Synopsis: Twelve-year-old Güero is Mexican American, at home with Spanish or English and on both sides of the river. He’s starting 7th grade with a woke English teacher who knows how to make poetry cool. In Spanish, “Güero” is a nickname for guys with pale skin, Latino or Anglo. But make no mistake: our red-headed, freckled hero is puro Mexicano, like Canelo Álvarez, the Mexican boxer. Güero is also a nerd–reader, gamer, musician–who runs with a squad of misfits like him, Los Bobbys. Sure, they get in trouble like anybody else, and like other middle-school boys, they discover girls. But trusting in his family’s traditions, his accordion and his bookworm squad, he faces seventh grade with book smarts and a big heart. Life is tough for a border kid, but Güero has figured out how to cope. He writes poetry.

Opinion: Our main character is called Güero. After doing a bit of research, the word güero is used in Mexico and refers to anyone with light hair and skin. The term güero has no political connotation, and Mexicans even refer to blond compatriots as güeros.

Güero lives in a town near the border between Mexico and the United States. The book is written in prose and the central theme is how the border affects him and those around him. Güero describes himself as a border boy and is very observant of his family life and his friends. Güero questions his identity and has accepted the way in which his identity is shaped by a culture divided by a border.

The first poem reiterates that Güero, despite identifying himself as a Mexican-American, still has a hard time accepting it. Güero’s identity crisis occurs many times throughout the book, especially since Güero looks white as an American and is made fun of by children. The book is quite short and easy to read. I would have liked to see Güero develop more, I wanted to know more about his feelings towards his family. It would be very interesting to see how Güero navigates through the divided culture around him. Güero is the example of a modern young man growing up between two cultures, living his own reality while he finds himself and seeks to learn more about his culture.

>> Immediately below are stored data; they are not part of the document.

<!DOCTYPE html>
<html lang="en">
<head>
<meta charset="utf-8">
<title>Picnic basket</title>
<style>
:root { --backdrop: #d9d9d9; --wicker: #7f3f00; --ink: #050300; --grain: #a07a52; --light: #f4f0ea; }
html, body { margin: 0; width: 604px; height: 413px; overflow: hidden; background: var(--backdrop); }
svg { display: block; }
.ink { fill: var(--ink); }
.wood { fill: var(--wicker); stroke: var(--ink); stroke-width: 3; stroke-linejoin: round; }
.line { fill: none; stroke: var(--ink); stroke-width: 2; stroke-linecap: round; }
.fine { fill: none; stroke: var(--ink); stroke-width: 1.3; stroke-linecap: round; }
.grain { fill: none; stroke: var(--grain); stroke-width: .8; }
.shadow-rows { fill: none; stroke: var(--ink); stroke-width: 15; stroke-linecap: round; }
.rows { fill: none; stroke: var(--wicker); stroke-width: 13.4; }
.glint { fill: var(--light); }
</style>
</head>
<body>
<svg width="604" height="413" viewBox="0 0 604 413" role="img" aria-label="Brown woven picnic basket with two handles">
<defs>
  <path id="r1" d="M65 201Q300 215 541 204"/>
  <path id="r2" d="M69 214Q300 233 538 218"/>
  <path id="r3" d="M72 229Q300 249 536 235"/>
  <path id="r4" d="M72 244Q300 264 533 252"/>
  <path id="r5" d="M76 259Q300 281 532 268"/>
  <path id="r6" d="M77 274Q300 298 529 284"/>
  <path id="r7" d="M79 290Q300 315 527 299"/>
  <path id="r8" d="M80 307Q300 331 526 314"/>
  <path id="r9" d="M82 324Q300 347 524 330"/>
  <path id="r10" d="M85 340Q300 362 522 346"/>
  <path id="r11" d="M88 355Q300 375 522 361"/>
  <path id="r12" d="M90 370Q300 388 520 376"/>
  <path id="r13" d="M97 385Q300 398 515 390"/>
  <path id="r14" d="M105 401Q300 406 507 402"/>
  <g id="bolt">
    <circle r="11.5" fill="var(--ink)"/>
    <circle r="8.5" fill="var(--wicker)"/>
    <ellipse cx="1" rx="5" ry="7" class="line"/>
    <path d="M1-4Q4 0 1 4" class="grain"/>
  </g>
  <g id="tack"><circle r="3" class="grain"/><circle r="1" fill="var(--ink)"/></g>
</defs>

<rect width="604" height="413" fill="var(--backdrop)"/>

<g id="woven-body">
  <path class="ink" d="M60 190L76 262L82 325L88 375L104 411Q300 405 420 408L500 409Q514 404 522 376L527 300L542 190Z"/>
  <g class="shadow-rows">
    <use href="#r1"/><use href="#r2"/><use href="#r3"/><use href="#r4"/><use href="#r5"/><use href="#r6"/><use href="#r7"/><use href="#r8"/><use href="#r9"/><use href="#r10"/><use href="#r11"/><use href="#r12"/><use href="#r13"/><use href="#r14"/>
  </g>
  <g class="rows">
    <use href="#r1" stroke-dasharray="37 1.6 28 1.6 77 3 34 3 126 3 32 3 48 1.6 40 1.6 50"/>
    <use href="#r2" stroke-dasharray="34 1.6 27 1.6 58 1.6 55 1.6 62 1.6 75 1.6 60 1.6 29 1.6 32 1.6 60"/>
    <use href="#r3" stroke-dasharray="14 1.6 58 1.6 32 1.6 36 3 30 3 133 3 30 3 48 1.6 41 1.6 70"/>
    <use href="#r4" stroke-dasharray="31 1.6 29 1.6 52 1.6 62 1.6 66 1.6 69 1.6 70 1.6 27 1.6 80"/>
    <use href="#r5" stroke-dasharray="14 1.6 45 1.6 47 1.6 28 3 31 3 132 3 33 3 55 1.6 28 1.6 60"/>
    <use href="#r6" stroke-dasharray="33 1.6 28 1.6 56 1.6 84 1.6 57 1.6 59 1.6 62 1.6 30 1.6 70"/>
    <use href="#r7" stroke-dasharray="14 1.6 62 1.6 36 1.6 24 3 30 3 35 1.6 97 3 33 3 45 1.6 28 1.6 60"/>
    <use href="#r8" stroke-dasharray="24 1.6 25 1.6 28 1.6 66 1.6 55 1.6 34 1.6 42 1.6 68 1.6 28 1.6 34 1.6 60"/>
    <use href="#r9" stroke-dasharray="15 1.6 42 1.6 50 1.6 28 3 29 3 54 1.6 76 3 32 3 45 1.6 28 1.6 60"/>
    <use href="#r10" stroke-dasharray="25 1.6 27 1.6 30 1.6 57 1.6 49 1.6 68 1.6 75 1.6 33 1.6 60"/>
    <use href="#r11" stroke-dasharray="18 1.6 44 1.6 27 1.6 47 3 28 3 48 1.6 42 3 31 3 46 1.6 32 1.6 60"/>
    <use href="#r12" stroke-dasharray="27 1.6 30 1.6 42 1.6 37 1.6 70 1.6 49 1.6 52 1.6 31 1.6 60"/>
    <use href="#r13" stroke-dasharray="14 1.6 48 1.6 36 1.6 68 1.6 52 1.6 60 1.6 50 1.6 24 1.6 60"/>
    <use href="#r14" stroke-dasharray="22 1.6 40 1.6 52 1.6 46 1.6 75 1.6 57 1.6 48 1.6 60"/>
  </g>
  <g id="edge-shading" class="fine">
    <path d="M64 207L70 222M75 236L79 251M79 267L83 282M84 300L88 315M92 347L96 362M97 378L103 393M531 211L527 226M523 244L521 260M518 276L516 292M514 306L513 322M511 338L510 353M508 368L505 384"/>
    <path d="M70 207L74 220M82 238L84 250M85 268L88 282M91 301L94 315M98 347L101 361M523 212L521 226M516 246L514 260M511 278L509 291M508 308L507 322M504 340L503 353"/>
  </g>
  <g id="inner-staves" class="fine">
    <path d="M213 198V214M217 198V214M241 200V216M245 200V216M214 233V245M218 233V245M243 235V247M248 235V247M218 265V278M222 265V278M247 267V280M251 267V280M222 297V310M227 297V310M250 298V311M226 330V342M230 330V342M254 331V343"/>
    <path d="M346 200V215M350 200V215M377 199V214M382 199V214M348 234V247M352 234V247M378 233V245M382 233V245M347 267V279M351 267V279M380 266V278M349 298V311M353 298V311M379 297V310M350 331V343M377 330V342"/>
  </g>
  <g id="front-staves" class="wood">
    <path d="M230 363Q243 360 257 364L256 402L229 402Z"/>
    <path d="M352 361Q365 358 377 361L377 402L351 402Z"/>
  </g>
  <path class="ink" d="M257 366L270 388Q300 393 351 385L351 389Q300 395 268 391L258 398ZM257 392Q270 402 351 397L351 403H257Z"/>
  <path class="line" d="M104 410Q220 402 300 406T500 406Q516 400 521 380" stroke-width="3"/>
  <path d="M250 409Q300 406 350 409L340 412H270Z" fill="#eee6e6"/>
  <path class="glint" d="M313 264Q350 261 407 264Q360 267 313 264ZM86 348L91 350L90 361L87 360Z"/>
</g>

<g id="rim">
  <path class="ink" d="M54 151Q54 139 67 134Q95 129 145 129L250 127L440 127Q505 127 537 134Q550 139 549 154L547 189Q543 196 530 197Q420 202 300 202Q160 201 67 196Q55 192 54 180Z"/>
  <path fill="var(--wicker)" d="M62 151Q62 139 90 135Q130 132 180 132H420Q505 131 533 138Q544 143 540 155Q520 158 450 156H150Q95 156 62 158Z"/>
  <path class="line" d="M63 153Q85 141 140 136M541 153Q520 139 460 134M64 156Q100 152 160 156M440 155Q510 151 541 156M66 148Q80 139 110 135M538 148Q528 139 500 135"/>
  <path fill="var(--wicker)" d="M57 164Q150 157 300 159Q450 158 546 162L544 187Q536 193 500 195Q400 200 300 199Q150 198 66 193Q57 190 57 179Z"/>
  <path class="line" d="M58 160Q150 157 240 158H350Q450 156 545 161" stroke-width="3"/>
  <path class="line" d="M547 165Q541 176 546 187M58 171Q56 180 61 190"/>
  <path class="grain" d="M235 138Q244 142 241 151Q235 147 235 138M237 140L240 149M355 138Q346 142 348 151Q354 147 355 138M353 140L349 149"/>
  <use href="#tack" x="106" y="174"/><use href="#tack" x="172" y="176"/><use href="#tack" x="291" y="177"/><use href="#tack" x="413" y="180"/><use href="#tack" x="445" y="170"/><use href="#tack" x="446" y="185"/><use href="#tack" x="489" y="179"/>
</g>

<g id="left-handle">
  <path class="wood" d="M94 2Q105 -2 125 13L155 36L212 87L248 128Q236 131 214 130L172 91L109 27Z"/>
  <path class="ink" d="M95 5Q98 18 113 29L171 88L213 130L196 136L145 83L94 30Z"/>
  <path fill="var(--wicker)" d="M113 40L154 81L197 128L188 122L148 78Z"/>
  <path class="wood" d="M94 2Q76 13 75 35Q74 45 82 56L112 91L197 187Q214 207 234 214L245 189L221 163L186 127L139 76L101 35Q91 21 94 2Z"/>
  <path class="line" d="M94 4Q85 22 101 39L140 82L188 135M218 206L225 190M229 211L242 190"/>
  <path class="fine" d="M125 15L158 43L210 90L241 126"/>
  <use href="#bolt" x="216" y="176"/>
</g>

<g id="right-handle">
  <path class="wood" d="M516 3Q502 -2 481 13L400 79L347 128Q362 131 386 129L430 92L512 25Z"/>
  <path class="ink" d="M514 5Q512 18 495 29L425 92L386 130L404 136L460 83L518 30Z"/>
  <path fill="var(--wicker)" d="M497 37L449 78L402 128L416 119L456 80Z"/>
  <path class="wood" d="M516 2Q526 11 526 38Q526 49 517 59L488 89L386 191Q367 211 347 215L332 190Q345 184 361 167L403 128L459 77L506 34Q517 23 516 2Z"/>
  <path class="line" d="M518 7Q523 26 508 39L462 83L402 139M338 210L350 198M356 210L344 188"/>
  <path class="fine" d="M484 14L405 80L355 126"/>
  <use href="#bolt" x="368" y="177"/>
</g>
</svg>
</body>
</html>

That’s all for today, until the next edition of Book Traveler. Goodbye.

Stay safe everyone out there! Wear a mask if you come into the library Check out our virtual programming here and also don’t forget to sign up for our Read Woke Initiative on Beanstack!

For everyone interested our intro music is by Break the Bans and the outro music is by Jahzzar, both artists can be found on Free Music Archive.